Twitter Reporting Dashboard: How to Work the System
You have a mere 140-characters to get their attention, how do you know what works and what flops? The obvious answer is metrics and Twitter has a system in place, so you can make the most of those 140-spaces. Analytics is how you draw all the right conclusions; you just need to know what you are looking at and how it fits into your plan. Make Twitter analytics as much a part of your process as creating a brand creative brief and positioning target ads.
Meet the Twitter Analytics Dashboard
They revamped it in 2014, so now the Tweet Activity Dashboard is a rich source of data for agencies looking to track Twitter marketing. When you open the dashboard, it gives you a month to month summary of your top performing text and media tweets. You have the option to click on each one to see the details or Tweet Activity.
The summary page gives you some basic monthly data, as well.
- Number of Tweets
- Tweet impressions
- Profile visits
It tells you if your activity for the month is up or down, too. In other words, if you have added followers this month – good for you – you will see an up arrow.
The navigation menu at the top of the dashboard page breaks down the data further.
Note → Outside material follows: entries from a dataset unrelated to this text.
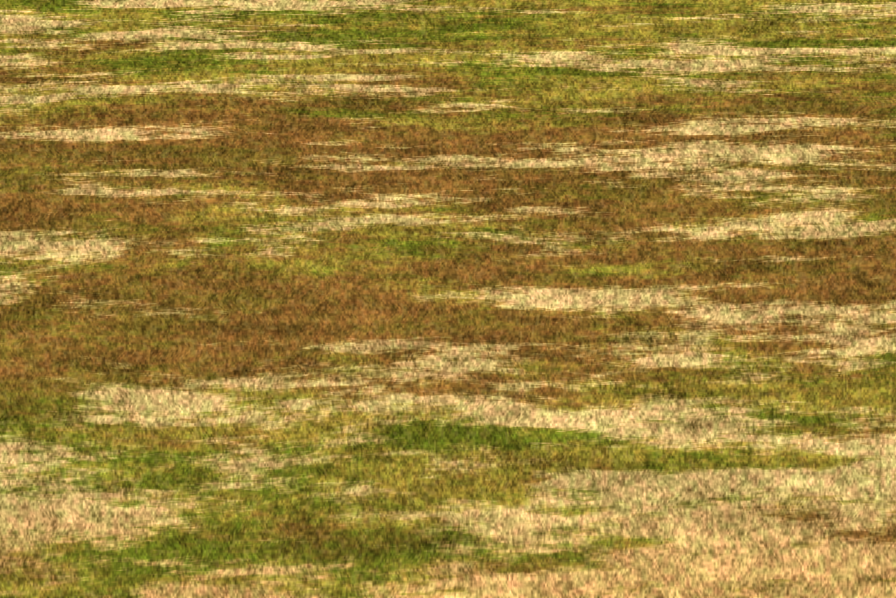
This texture is drawn by a Shadertoy shader. Its source:

```glsl
// A dry meadow seen at a low angle: ragged patches of olive, green, rust and straw
// are stretched along the ground by perspective-scaled fractal noise,
// then covered with thin level streaks and fine, short upright blades.

const vec3 OLIVE = vec3(0.58, 0.51, 0.18);
const vec3 GREEN = vec3(0.40, 0.42, 0.11);
const vec3 RUST  = vec3(0.50, 0.355, 0.155);
const vec3 STRAW = vec3(0.82, 0.695, 0.43);
const vec3 AMBER = vec3(0.84, 0.66, 0.39);
const float HORIZON = 1.9;

float hash(vec2 p) {
    vec3 q = fract(vec3(p.xyx) * 0.1031);
    q += dot(q, q.yzx + 33.33);
    return fract((q.x + q.y) * q.z);
}

float noise(vec2 p) {
    vec2 cell = floor(p);
    vec2 f = fract(p);
    f = f * f * (3.0 - 2.0 * f);
    float low  = mix(hash(cell), hash(cell + vec2(1.0, 0.0)), f.x);
    float high = mix(hash(cell + vec2(0.0, 1.0)), hash(cell + vec2(1.0)), f.x);
    return mix(low, high, f.y);
}

// Fractal noise with strong fine octaves, averaging one half
float fbm(vec2 p) {
    float sum = 0.0;
    float total = 0.0;
    float amplitude = 1.0;
    for (int i = 0; i < 6; i++) {
        sum += amplitude * noise(p);
        total += amplitude;
        p = mat2(2.1, 0.05, -0.05, 1.9) * p + vec2(17.3, 9.1);
        amplitude *= 0.70;
    }
    return sum / total;
}

// Soft horizontal belt around a height
float belt(float y, float center, float halfWidth) {
    float d = (y - center) / halfWidth;
    return exp(-d * d);
}

// Patch cover from a height bias and a noise value centred on one half
float cover(float bias, float n, float strength) {
    return smoothstep(0.2, 0.85, bias + (n - 0.5) * strength);
}

vec3 groundColor(vec2 pos, vec2 ground) {
    float y = pos.y + 0.05 * (noise(pos * vec2(2.5, 5.0)) - 0.5);

    float rustBias = 0.80 * belt(y, 0.47, 0.13) + 0.74 * belt(y, 0.76, 0.09)
                   + 0.40 * belt(y, 0.64, 0.07) + 0.34 * belt(y, 0.10, 0.05) + 0.12;
    float strawBias = 0.74 * belt(y, 0.00, 0.08) + 0.38 * belt(y, 0.25, 0.14)
                    + 0.26 * belt(y, 0.61, 0.04) + 0.22 * belt(y, 0.92, 0.10) + 0.14;

    float rust  = cover(rustBias, fbm(ground + 3.7), 2.3);
    float straw = cover(strawBias, fbm(ground * vec2(0.95, 1.35) + 51.2), 3.6);
    float green = smoothstep(0.43, 0.66, fbm(ground * vec2(1.2, 1.3) + 87.5));

    vec3 color = mix(OLIVE, GREEN, green);
    color = mix(color, RUST, rust * (0.95 - 0.3 * green));
    vec3 dry = mix(AMBER, STRAW, smoothstep(0.0, 0.22, y));
    return mix(color, dry, straw * 0.95);
}

void mainImage(out vec4 fragColor, in vec2 fragCoord) {
    vec2 pos = fragCoord / iResolution.y;
    float depth = 1.0 / (HORIZON - pos.y);

    // Ground plane, bent slightly so the streaks wander and rise to the right
    float wander = 0.5 * noise(vec2(pos.x * 3.0, depth * 12.0));
    vec2 ground = vec2(pos.x * (2.4 + 1.2 * pos.y), depth * 38.0 - 0.35 * pos.x + wander);
    vec3 color = groundColor(pos, ground);

    // Grass rows grow denser with distance
    float row = pos.y * (125.0 + 45.0 * pos.y);
    float column = pos.x * 215.0 + 1.2 * noise(vec2(pos.x * 30.0, row * 0.3));

    // Swells, level streaks, tufts, blades and fine stems, each averaging zero
    float swell  = fbm(ground * vec2(2.2, 2.0) + 23.0) - 0.5;
    float streak = noise(vec2(pos.x * 24.0, row * 0.5) + 11.0) - 0.5;
    float tuft   = noise(vec2(column * 0.36, row * 0.5) + 31.0) - 0.5;
    float blade  = noise(vec2(column, row) + 57.0) - 0.5;
    float stem   = noise(vec2(column * 1.55, row * 1.5) + 73.0) - 0.5;
    float shade  = 0.55 * swell + 0.20 * streak + 0.22 * tuft + 0.36 * blade + 0.38 * stem;
    color *= 1.0 + shade * vec3(0.98, 1.0, 1.22);

    // Pale stems and slight colour shifts between neighbouring tufts
    float pale = noise(vec2(column * 0.8, row * 0.9) + 140.0);
    color = mix(color, STRAW, 0.20 * smoothstep(0.5, 1.0, pale));
    float hue = noise(vec2(column * 0.5, row * 0.7) + 190.0) - 0.5;
    color *= 1.0 + hue * vec3(0.10, -0.06, 0.06);

    fragColor = vec4(clamp(color, 0.0, 1.0), 1.0);
}
```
- Tweets – Each tweet you posted based on a rolling 28-day cycle. It includes a bar graph that you can hover over for more information, such as organic impressions.
- Audiences – An extensive look at who is viewing your tweets right down to interests, occupations, income and net worth.
- Twitter Cards – A Twitter card allows you to create dynamic tweets that cross multiple platforms. Twitter cards are a whole other blog post, but worth looking into if you are not familiar with them.
What are Tweet Impressions?
One potentially confusing term on the dashboard is tweet impressions. A tweet impression is the number of times a tweet is viewed. It proves the power of a good hashtag by showing you how your tweet performed on the Twitter stream. When someone types in a search term or clicks on a hashtag, Twitter will show them all the tweets that relate to it. For example, I post the following tweet:
Learn more about the Twitter Reporting Dashboard #Twitterstuff
If John Q. Public does a search on “Twitterstuff,” he sees my tweet in the results. That is a tweet impression. The same thing would happen if he clicked on that hashtag from another source.
Tweet impressions are a critical piece of data because one well-planned hashtag could generate thousands of them. If you manage the hashtags successfully, the number followers for a company or brand will grow.
What do you do with all this information? Learn from it and use it to hone your Twitter marketing. The Tweet Activity Dashboard offers a personalized view of each campaign, each brand and even every single tweet. With this tool in your toolbox, using Twitter is no longer guesswork. The social media network becomes a target rich environment that you leverage to enhance marketing efforts, develop brands and create conversions.
Darla F is a full-time freelance writer who specializes in helping agencies meet their goals by developing creative and engaging content.